WHAT THE TASK ASKS:
Which lines come from the start of the records through the line that holds "--tin-mid: #9a9a9a;"? Write them out word for word.

RECORDS TO USE:
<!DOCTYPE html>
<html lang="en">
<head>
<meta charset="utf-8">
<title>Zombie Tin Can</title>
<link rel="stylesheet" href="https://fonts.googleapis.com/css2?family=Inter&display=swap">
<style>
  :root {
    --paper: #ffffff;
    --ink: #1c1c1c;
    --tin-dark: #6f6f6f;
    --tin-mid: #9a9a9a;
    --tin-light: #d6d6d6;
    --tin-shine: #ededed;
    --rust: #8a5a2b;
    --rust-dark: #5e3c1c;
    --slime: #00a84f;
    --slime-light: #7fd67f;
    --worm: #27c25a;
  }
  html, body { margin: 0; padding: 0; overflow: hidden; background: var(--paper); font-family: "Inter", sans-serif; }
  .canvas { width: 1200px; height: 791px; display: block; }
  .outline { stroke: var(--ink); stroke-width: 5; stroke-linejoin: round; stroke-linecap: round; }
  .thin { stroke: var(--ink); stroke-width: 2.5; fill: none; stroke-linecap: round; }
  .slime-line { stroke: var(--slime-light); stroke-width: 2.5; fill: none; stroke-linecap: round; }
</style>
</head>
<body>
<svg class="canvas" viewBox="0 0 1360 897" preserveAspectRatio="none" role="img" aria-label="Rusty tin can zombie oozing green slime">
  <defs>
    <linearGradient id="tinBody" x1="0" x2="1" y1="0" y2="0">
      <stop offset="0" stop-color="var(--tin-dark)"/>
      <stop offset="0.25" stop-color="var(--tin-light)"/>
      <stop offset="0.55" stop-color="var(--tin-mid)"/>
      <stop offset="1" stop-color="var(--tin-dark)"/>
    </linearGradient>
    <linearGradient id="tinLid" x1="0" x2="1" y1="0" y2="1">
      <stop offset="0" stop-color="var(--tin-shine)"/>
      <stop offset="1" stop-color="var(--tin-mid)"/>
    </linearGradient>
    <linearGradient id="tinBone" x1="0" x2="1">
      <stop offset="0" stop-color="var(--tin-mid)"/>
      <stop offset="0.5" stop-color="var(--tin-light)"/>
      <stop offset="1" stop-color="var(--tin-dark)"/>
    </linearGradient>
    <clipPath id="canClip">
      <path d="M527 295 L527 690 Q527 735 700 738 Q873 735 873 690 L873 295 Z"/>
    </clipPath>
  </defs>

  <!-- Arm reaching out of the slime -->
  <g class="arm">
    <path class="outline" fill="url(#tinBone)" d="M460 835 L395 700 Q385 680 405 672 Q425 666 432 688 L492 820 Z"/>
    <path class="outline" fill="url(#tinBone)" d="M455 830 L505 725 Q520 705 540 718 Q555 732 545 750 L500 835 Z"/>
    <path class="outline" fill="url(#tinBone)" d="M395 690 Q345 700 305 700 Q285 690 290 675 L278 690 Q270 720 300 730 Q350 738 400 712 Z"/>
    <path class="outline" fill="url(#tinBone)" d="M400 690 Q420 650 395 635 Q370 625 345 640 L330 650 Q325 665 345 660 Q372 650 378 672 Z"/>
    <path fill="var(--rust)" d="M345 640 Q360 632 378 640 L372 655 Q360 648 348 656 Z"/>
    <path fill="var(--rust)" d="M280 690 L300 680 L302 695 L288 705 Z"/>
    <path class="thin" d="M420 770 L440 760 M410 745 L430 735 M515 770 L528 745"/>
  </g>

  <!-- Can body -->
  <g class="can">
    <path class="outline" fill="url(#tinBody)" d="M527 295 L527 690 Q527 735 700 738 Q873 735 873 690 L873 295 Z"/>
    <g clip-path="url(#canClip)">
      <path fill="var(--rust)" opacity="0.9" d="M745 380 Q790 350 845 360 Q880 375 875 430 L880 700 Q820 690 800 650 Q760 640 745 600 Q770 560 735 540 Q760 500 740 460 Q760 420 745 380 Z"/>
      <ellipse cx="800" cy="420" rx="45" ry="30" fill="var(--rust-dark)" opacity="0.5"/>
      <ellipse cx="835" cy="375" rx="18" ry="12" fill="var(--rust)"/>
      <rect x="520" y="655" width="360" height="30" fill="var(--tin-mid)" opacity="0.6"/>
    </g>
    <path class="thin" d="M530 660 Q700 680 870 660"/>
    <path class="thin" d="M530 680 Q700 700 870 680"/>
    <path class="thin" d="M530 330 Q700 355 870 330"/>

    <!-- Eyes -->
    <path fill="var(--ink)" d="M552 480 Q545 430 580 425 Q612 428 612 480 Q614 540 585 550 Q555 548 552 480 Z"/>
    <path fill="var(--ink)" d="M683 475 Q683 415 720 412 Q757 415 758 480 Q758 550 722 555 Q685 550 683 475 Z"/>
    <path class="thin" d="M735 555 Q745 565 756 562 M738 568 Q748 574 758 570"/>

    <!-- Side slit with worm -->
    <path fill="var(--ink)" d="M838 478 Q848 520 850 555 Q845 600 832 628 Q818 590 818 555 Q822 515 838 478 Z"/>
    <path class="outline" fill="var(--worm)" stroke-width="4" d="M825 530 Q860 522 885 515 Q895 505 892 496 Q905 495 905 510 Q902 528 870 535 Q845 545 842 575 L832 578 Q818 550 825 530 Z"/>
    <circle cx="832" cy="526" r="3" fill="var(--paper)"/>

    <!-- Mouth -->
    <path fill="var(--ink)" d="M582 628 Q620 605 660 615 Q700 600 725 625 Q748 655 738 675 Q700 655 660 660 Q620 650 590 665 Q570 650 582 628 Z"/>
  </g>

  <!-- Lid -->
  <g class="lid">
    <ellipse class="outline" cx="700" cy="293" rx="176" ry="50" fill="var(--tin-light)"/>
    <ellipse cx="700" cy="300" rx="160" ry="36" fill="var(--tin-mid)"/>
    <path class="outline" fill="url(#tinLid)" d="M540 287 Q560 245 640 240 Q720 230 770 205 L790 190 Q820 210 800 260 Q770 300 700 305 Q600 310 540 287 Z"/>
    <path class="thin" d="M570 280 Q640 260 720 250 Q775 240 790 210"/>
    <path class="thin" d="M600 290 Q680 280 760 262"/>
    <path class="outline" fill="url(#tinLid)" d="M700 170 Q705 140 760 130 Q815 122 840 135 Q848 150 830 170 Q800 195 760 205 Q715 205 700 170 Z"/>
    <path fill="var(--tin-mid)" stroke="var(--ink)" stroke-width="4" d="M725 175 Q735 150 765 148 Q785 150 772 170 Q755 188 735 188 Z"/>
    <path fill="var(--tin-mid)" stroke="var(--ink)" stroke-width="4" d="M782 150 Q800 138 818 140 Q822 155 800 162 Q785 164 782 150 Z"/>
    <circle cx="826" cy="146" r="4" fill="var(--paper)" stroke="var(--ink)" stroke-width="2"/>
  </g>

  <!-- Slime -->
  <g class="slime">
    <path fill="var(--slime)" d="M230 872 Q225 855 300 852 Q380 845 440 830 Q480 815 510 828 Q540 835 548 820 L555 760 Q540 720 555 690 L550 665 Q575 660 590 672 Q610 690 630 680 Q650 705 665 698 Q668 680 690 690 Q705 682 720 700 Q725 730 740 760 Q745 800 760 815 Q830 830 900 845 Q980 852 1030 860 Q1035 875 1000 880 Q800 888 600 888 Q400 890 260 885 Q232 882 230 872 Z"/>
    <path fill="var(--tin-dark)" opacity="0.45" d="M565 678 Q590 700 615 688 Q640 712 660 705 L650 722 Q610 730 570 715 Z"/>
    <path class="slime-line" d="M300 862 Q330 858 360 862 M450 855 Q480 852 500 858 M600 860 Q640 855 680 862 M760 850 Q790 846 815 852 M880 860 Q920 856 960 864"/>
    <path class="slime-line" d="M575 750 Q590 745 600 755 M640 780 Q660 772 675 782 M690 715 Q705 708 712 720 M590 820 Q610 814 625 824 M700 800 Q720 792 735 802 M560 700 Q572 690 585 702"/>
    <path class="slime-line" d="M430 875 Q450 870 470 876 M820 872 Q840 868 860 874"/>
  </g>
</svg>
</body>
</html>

SOLUTION:
<!DOCTYPE html>
<html lang="en">
<head>
<meta charset="utf-8">
<title>Zombie Tin Can</title>
<link rel="stylesheet" href="https://fonts.googleapis.com/css2?family=Inter&display=swap">
<style>
  :root {
    --paper: #ffffff;
    --ink: #1c1c1c;
    --tin-dark: #6f6f6f;
    --tin-mid: #9a9a9a;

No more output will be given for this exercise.